Tuesday, October 9, 2012

Strike Nation - Largest African economy crippled by series of strikes

South Africa, the largest economy in Africa, is suffering a series of strikes that is not only crippling its economy but also how the world views the country. Starting within the mining industry, the strikes have now spread to the public sector and the trucking industry. The possibility of it spreading to rail and port workers is strong as the South Africa Transport and Allied Workers Union has applied for permission to expand the strike to these workers.

After Asia, Africa is the fastest growing region in the world and is home to a growing middle class. South Africa is considered an entry-point for many international companies interested in expanding into Africa. However, the risks surrounding the current turmoil and rising costs have resulted in growing concern for many companies contemplating such a move.  In fact, the strikes have exposed South Africa’s persistent issues of widespread poverty and unemployment despite the end of apartheid over eighteen years ago. It also raises a question concerning the region overall - how much will this affect the growth of the overall region?

Every industry has been affected by the strikes, including the automobile industry which represents 10% of South Africa’s manufacturing segment. After a three day strike by The National Union of Metalworkers, Toyota agreed to increase wages by a reported 5.7%. During the strike, the company lost 2,428 vehicles worth of production, about 14% of its monthly average. Despite this and to show its commitment to the country, Toyota opened a new parts distribution warehouse in Ekurhuleni, Gauteng, South Africa. The facility holds more than 2.2 million parts pieces worth more than 350 million rand ($42 million) and supports 268 local suppliers.

Now in its third week, strikes by more than 20,000 truck drivers demanding higher wages has halted the delivery of goods across the country. According to General Motors, “the transport workers strike has disrupted material supply activities in our vehicle assembly facility.” The trucking strike has halted the delivery of goods throughout the country and as a result food and fuel shortages have been reported. Shell noted that it would not be able to honor contracts to deliver fuel near Johannesburg because of the trucking strike. If rail and port workers strike, the situation will only worsen.

South Africa faces a complete collapse of its economy if the issues surrounding the strikes are not resolved soon. Prior to the strikes, the economy was already suffering due to declining demand from its largest trade partner the European Union. Now, it faces a direr situation as its currency plummets and manufacturing comes to a halt.

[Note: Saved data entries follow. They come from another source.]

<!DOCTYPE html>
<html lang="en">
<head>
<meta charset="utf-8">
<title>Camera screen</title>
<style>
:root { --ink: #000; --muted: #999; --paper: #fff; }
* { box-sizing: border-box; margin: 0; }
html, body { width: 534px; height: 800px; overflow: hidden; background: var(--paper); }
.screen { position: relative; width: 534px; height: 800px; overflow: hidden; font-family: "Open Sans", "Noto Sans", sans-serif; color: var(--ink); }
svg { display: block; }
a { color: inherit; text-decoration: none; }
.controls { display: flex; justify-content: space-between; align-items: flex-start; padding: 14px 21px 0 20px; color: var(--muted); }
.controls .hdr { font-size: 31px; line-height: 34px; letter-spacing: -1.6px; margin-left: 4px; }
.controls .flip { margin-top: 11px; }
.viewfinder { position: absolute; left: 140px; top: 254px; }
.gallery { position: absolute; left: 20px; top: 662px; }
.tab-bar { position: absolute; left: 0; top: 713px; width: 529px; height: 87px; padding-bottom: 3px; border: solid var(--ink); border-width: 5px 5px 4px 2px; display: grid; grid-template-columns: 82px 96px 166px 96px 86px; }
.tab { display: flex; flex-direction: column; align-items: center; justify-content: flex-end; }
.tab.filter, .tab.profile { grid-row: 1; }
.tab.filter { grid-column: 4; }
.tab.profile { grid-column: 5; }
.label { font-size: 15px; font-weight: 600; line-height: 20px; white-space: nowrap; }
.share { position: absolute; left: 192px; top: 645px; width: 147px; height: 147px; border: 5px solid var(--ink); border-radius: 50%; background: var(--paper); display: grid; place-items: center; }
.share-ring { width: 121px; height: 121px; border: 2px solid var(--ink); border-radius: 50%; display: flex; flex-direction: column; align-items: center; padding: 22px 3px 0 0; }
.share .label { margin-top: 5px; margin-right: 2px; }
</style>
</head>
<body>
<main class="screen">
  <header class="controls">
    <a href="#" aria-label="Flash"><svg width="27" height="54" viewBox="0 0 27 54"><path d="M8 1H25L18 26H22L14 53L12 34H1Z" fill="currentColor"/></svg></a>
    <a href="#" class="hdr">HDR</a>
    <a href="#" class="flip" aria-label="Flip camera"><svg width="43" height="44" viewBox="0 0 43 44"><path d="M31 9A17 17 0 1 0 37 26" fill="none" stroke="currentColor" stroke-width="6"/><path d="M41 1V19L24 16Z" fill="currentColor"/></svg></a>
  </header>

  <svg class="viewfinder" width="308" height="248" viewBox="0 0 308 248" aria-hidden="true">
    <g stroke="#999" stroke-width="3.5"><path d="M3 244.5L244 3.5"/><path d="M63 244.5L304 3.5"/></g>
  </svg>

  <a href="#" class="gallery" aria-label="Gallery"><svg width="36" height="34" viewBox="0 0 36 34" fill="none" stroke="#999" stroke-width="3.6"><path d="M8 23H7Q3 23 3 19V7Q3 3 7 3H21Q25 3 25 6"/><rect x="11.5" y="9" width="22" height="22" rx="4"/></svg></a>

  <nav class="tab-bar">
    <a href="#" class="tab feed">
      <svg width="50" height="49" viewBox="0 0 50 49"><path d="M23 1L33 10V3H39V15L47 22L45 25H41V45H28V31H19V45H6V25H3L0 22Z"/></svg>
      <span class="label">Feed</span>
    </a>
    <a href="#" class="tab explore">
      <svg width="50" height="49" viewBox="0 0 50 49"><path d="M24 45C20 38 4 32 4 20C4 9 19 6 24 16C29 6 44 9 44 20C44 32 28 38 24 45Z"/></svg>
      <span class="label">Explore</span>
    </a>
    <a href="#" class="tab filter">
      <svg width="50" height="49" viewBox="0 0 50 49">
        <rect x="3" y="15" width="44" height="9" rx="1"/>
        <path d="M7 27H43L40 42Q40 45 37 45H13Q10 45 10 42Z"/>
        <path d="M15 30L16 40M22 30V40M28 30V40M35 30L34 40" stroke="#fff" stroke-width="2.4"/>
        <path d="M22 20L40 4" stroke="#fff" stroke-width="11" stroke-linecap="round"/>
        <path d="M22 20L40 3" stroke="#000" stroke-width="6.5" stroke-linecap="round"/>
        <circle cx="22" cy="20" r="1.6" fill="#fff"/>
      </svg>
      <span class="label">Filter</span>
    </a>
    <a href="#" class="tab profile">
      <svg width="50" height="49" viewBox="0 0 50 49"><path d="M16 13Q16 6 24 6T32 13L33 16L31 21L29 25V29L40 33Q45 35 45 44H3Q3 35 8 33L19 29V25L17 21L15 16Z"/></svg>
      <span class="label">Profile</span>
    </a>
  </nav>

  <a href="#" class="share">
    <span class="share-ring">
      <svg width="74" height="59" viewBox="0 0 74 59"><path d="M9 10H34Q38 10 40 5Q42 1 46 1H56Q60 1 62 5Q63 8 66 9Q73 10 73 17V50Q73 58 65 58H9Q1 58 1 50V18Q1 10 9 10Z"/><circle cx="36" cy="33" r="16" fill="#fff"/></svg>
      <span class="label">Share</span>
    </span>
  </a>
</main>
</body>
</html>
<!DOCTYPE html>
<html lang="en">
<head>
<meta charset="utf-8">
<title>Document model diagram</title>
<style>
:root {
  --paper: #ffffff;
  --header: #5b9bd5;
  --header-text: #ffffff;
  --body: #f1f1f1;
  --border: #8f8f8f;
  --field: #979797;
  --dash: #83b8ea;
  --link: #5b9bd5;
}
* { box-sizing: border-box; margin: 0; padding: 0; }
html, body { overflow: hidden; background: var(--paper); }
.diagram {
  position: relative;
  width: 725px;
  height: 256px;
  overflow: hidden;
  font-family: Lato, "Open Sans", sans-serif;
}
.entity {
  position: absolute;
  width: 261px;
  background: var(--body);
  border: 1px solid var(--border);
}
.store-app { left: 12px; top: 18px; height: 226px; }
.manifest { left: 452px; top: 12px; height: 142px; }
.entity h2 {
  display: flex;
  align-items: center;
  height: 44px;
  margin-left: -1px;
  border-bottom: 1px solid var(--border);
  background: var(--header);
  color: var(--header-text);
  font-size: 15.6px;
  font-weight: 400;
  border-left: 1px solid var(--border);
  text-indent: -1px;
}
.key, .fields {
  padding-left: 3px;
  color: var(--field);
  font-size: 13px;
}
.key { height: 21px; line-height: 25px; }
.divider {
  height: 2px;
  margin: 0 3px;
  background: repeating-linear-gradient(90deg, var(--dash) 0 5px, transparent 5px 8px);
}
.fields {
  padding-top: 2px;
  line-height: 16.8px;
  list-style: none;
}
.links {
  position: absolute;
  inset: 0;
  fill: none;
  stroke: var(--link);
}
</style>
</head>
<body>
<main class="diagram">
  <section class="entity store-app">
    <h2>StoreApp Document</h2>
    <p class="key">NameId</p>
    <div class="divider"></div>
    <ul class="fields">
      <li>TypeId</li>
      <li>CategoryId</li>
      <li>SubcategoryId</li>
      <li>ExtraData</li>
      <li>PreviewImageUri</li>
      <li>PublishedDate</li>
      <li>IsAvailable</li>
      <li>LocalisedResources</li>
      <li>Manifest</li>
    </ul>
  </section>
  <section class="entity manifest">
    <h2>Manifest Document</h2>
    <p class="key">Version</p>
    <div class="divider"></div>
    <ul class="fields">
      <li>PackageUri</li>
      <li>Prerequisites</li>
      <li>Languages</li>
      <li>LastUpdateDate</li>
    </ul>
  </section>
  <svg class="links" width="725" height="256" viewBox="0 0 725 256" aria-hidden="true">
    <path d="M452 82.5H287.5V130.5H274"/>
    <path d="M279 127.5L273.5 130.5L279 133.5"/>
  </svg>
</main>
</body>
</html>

Although little word is coming from the logistics community, one would suspect that many of these providers are in constant contact with customers but also at a standstill particularly as the country’s entire transportation infrastructure is likely to come to a halt.

An update: It was announced on the 9th that about 15,000 truck drivers will return to work on Wednesday. This, after employers agreed to raise wages by at least 10%. However, members of the South African Transport and Allied Worker's Union will not resume work and are still in negotiations.

Second update: Good news, it appears the trucking strike is now over per this article from Mail & Guardian.